START Provided records

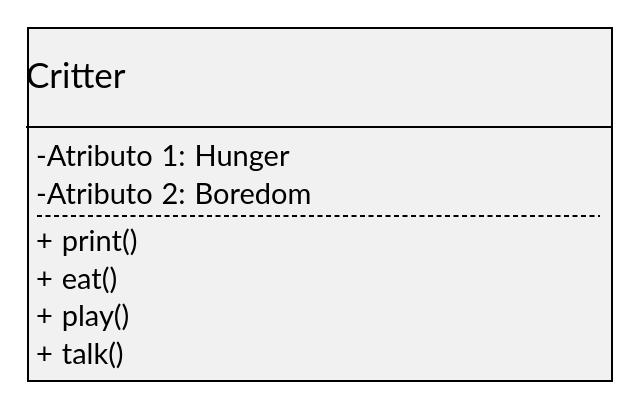
<!DOCTYPE html>
<html lang="es">
<head>
<meta charset="utf-8">
<title>Critter class diagram</title>
<style>
  :root {
    --page: #ffffff;
    --box: #f1f1f1;
    --ink: #000000;
  }
  * { box-sizing: border-box; margin: 0; padding: 0; }
  body {
    width: 640px;
    height: 411px;
    padding: 27px;
    overflow: hidden;
    background: var(--page);
    color: var(--ink);
    font-family: Lato, Carlito, sans-serif;
  }
  .class-box {
    width: 586px;
    height: 355px;
    border: 2px solid var(--ink);
    background: var(--box);
  }
  .class-name {
    height: 99px;
    margin-left: -3px;
    padding-bottom: 6px;
    border-bottom: 2px solid var(--ink);
    font-size: 35px;
    font-weight: 400;
    line-height: 91px;
  }
  .members {
    padding: 8px 12px 0 7px;
    font-size: 29px;
    word-spacing: 1.5px;
    white-space: nowrap;
  }
  .members ul { list-style: none; }
  .attributes { line-height: 38px; }
  .methods { line-height: 37.6px; }
  .separator {
    display: block;
    width: 563px;
    height: 2px;
    margin: 3px 0 4px 1px;
  }
  .separator line {
    stroke: var(--ink);
    stroke-width: 2;
    stroke-dasharray: 5 3.5;
  }
</style>
</head>
<body>
  <main class="class-box">
    <h1 class="class-name">Critter</h1>
    <section class="members">
      <ul class="attributes">
        <li>-Atributo 1: Hunger</li>
        <li>-Atributo 2: Boredom</li>
      </ul>
      <svg class="separator" viewBox="0 0 563 2" aria-hidden="true">
        <line x1="0" y1="1" x2="563" y2="1"/>
      </svg>
      <ul class="methods">
        <li>+ print()</li>
        <li>+ eat()</li>
        <li>+ play()</li>
        <li>+ talk()</li>
      </ul>
    </section>
  </main>
</body>
</html>
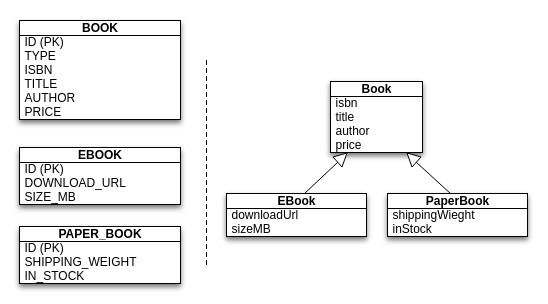
<!DOCTYPE html>
<html lang="en">
<head>
<meta charset="utf-8">
<title>Book inheritance: tables and classes</title>
<style>
:root {
  --paper: #fff;
  --ink: #000;
  --shadow: rgba(0, 0, 0, .55);
  --row: 14px;
}
* { box-sizing: border-box; margin: 0; padding: 0; }
html, body { width: 548px; height: 304px; overflow: hidden; background: var(--paper); }
.diagram {
  position: relative;
  width: 548px;
  height: 304px;
  overflow: hidden;
  color: var(--ink);
  font: 12px/var(--row) "Liberation Sans", Arial, sans-serif;
}
.connectors { position: absolute; inset: 0; }
.entity {
  position: absolute;
  background: var(--paper);
  outline: 1px solid var(--ink);
  outline-offset: -.5px;
  box-shadow: 0 3px 5px 1px var(--shadow);
}
.entity h2 {
  height: var(--row);
  font-size: 12px;
  line-height: var(--row);
  text-align: center;
  box-shadow: 0 1px 0 var(--ink);
}
.entity ul { list-style: none; padding-left: 4.5px; }
.entity li { height: var(--row); white-space: nowrap; }

.table { left: 20px; width: 160px; }
.table-book { top: 21px; height: 98px; }
.table-ebook { top: 148px; height: 56px; }
.table-paper-book { top: 227px; height: 56px; }

.class-book { left: 331px; top: 82px; width: 91px; height: 70px; }
.class-ebook { left: 227px; top: 194px; width: 139px; height: 42px; }
.class-paper-book { left: 388px; top: 194px; width: 139px; height: 42px; }
</style>
</head>
<body>
<main class="diagram">
  <section class="entity table table-book">
    <h2>BOOK</h2>
    <ul><li>ID (PK)</li><li>TYPE</li><li>ISBN</li><li>TITLE</li><li>AUTHOR</li><li>PRICE</li></ul>
  </section>
  <section class="entity table table-ebook">
    <h2>EBOOK</h2>
    <ul><li>ID (PK)</li><li>DOWNLOAD_URL</li><li>SIZE_MB</li></ul>
  </section>
  <section class="entity table table-paper-book">
    <h2>PAPER_BOOK</h2>
    <ul><li>ID (PK)</li><li>SHIPPING_WEIGHT</li><li>IN_STOCK</li></ul>
  </section>

  <section class="entity class-book">
    <h2>Book</h2>
    <ul><li>isbn</li><li>title</li><li>author</li><li>price</li></ul>
  </section>
  <section class="entity class-ebook">
    <h2>EBook</h2>
    <ul><li>downloadUrl</li><li>sizeMB</li></ul>
  </section>
  <section class="entity class-paper-book">
    <h2>PaperBook</h2>
    <ul><li>shippingWieght</li><li>inStock</li></ul>
  </section>

  <svg class="connectors" width="548" height="304" viewBox="0 0 548 304" fill="none" stroke="var(--ink)" aria-hidden="true">
    <line class="divider" x1="206.5" y1="60" x2="206.5" y2="265" stroke-dasharray="5 3"/>
    <g class="inheritance">
      <line x1="304" y1="194" x2="338" y2="162"/>
      <polygon points="347,153 333,157 342,167" fill="var(--paper)"/>
      <line x1="451" y1="194" x2="416" y2="162"/>
      <polygon points="407,153 421,157 412,167" fill="var(--paper)"/>
    </g>
  </svg>
</main>
</body>
</html>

END Provided records

(How to complete this task): If a line in the listing holds the word "html", copy it out.

(Task output):
<!DOCTYPE html>
<html lang="es">
</html>
<!DOCTYPE html>
<html lang="en">
html, body { width: 548px; height: 304px; overflow: hidden; background: var(--paper); }
</html>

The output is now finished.